|Diameter x Length||-|
While rediscovering some images taken with this lens in the nineties, i was flabbergasted by the sharpness and constrast of these color prints. So i decided to try out a second copy of this lens, found locally for a very decent price, on a Sony A7 body. With equally satisfying results - given that resolution and constrast are on par with fixed focal lenses between 24 and about 40 mm. Above 40 mm, contrast suffers a bit but closing the lens a few stops controls coma and residual spherical aberration. On a full frame sensor, uniform sharpness in 99 % of the frame is achieved by closing the lens to f/8, for extended depth of field it is possible to stop down to f/16, the visible impact on sharpness staying minimal. Distorsion is visible and distracting at 24 mm but it decreases at longer focal lengths. Vignetting is only visible at f/3,5 (24 mm) or f/3,8 (48 mm). Due to the number of elements ( 10 in 9 groups), flare is noticeable in backlight situations - unfortunately, the lens hood is seldom supplied with the lens and often sold at prices which are barely lower than those of the lens ! Furthermore, without the lens hood, there's no "official" way to place a filter in front of the lens. While a slightly modified Canon EW-63 II lens hood can be used to protect the front lens from stray light, it doesn't solve the annoying filter problem...
Mecanically, this is one of the finest lenses i've ever owned - while having a small and compact size, the body is made of metal, with very smooth operation focusing and zoom rings. The aperture ring, only piece made of plastic, sports clic stops at full values between 3,5 and 4 as well as 16 and 32, and half values between 4 and 16.
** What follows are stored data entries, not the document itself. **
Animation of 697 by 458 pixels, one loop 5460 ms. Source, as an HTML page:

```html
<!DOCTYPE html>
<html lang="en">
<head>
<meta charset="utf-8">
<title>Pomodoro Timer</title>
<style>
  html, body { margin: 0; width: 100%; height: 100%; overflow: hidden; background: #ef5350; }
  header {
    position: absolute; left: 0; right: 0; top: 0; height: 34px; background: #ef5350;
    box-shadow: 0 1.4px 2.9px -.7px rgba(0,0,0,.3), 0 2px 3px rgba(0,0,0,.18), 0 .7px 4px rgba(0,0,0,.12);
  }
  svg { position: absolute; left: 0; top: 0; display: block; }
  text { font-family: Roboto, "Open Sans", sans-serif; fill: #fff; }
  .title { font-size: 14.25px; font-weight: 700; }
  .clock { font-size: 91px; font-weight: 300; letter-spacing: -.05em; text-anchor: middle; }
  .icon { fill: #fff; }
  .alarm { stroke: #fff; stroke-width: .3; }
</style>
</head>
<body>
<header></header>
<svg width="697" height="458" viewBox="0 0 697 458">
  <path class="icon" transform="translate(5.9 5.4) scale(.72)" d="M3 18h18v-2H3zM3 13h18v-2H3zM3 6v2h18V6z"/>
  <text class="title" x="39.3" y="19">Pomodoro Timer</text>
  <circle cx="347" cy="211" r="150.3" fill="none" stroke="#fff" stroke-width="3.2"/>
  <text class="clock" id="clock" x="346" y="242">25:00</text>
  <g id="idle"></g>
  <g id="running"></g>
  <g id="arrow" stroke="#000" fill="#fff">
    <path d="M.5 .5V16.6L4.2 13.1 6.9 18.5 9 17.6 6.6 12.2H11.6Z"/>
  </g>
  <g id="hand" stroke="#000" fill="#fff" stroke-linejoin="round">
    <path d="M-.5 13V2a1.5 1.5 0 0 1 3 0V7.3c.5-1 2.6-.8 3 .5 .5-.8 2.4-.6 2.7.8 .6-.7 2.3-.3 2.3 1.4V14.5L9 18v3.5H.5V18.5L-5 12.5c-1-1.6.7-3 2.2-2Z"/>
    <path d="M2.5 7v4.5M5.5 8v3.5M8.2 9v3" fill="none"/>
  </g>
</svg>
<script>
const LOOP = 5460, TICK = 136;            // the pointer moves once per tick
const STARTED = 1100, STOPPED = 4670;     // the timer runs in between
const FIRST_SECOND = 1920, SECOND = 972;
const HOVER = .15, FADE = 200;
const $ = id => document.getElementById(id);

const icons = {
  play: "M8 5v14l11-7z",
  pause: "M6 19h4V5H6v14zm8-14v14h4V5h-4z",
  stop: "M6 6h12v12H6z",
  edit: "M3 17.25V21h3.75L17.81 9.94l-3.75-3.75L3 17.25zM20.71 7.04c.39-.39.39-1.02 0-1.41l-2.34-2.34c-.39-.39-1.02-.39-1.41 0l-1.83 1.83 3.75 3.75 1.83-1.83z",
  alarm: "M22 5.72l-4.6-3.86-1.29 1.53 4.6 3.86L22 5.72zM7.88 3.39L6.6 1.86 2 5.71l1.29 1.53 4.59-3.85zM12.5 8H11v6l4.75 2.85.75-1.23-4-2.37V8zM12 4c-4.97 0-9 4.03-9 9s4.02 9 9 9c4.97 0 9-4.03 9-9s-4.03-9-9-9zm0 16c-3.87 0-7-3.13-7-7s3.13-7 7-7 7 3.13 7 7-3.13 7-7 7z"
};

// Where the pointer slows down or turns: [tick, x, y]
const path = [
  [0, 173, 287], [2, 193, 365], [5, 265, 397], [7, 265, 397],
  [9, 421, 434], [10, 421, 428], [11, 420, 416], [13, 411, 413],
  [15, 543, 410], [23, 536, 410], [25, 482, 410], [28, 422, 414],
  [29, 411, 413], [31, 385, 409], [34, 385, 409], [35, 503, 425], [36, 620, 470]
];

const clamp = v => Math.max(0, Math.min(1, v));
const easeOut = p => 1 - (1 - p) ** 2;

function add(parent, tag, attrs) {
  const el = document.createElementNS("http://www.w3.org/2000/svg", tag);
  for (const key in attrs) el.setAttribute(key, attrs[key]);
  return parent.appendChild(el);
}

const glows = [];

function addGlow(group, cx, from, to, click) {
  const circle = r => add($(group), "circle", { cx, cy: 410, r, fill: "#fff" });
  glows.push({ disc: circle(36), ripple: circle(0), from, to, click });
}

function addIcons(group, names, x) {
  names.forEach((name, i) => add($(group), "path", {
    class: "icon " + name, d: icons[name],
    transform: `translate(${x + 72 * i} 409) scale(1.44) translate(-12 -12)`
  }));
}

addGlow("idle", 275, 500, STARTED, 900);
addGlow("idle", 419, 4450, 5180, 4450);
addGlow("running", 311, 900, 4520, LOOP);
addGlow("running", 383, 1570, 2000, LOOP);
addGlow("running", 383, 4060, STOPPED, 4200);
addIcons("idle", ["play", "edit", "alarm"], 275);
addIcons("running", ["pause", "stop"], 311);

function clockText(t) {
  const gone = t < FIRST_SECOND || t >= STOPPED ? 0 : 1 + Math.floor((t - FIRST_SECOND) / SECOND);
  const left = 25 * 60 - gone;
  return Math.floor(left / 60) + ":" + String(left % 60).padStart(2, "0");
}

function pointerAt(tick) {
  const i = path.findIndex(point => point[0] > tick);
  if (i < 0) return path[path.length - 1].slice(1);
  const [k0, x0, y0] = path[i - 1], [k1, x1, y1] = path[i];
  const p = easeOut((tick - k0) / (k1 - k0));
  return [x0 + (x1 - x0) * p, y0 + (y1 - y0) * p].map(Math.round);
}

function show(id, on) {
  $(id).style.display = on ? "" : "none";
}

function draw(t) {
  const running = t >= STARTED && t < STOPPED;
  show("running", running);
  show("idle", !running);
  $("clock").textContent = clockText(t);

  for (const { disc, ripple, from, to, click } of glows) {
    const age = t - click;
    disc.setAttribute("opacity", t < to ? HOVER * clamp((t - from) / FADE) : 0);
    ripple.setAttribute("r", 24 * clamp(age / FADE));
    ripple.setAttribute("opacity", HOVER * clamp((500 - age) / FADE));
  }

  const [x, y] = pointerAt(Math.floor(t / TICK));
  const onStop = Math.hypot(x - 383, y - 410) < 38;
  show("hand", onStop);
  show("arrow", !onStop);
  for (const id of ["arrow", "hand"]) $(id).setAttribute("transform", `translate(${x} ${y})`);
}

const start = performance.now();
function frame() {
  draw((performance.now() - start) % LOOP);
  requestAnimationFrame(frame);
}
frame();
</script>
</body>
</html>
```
The Tamron SP 24-48 mm is a very good alternative to the two Canon FD-L wide angle zoom lenses - at a very interesting price !